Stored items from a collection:
>>

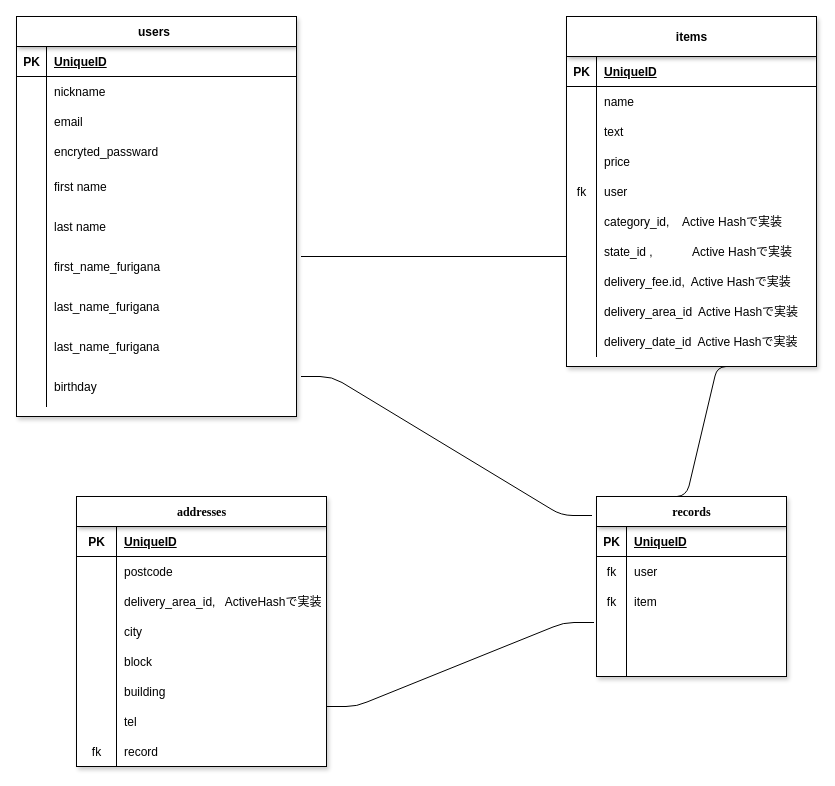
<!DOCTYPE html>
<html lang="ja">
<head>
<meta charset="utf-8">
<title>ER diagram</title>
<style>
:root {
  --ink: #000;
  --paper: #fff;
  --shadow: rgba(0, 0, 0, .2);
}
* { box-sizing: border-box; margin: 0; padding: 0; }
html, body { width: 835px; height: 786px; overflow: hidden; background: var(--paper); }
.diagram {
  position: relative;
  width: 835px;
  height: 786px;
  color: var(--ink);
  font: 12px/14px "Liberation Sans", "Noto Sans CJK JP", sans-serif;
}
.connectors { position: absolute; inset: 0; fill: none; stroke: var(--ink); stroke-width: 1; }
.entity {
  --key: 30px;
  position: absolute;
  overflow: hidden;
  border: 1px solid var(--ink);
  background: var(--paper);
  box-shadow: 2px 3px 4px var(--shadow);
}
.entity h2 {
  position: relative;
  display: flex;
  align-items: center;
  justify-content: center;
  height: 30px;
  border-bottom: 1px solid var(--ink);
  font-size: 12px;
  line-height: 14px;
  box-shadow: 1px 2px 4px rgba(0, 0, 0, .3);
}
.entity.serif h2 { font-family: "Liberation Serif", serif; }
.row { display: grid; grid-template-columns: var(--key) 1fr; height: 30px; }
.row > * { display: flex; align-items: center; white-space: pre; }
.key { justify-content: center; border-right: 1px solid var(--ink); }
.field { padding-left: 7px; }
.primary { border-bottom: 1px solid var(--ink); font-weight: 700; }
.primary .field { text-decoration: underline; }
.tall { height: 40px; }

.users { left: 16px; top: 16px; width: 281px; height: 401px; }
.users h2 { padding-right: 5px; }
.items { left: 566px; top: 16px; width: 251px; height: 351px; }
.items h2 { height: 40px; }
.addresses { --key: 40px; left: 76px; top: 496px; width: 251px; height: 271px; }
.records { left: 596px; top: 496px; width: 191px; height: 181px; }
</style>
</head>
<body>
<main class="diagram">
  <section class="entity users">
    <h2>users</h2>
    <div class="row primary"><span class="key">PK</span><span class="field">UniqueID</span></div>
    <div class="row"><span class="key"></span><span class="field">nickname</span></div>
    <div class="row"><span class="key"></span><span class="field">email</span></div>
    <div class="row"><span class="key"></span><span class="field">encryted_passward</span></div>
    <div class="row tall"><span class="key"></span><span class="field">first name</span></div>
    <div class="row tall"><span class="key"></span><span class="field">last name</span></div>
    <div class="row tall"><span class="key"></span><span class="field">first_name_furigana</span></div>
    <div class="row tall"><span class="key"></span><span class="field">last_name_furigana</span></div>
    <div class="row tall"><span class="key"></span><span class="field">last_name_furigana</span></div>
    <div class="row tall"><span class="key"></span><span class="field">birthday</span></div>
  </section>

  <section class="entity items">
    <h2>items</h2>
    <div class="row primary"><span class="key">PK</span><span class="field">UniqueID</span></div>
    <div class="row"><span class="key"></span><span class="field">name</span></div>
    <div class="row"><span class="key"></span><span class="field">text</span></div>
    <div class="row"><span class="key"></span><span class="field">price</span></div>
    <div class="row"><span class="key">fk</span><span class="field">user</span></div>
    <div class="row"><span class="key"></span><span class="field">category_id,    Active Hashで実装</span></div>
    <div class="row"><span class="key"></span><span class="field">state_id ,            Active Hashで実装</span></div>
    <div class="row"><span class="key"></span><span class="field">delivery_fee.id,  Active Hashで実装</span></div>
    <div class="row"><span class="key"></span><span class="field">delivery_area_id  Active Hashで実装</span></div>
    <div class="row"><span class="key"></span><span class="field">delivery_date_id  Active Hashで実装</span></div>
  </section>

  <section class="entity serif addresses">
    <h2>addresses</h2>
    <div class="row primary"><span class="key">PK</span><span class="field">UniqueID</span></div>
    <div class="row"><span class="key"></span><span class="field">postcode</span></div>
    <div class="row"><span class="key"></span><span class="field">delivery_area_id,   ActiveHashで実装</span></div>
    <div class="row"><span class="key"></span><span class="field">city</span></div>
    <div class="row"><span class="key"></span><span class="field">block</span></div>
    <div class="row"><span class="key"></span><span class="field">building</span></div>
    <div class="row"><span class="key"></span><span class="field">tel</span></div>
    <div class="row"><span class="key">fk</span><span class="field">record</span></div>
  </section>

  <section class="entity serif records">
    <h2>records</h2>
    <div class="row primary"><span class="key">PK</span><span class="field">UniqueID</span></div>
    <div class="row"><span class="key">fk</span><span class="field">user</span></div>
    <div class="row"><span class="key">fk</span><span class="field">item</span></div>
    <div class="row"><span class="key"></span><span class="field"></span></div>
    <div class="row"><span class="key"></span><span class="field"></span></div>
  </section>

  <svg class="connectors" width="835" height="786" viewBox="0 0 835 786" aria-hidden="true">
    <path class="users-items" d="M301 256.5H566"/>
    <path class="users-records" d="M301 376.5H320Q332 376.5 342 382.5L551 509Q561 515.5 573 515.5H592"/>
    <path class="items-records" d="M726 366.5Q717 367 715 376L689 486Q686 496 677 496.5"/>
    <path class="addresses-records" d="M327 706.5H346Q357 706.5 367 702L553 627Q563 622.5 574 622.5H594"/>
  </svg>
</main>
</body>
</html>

<<

→ Task description
Given the records above, reproduce precisely and only the lines between the line holding "--ink: #000;" and the line holding "border: 1px solid var(--ink);", inclusive.

→ Solution to the problem
  --ink: #000;
  --paper: #fff;
  --shadow: rgba(0, 0, 0, .2);
}
* { box-sizing: border-box; margin: 0; padding: 0; }
html, body { width: 835px; height: 786px; overflow: hidden; background: var(--paper); }
.diagram {
  position: relative;
  width: 835px;
  height: 786px;
  color: var(--ink);
  font: 12px/14px "Liberation Sans", "Noto Sans CJK JP", sans-serif;
}
.connectors { position: absolute; inset: 0; fill: none; stroke: var(--ink); stroke-width: 1; }
.entity {
  --key: 30px;
  position: absolute;
  overflow: hidden;
  border: 1px solid var(--ink);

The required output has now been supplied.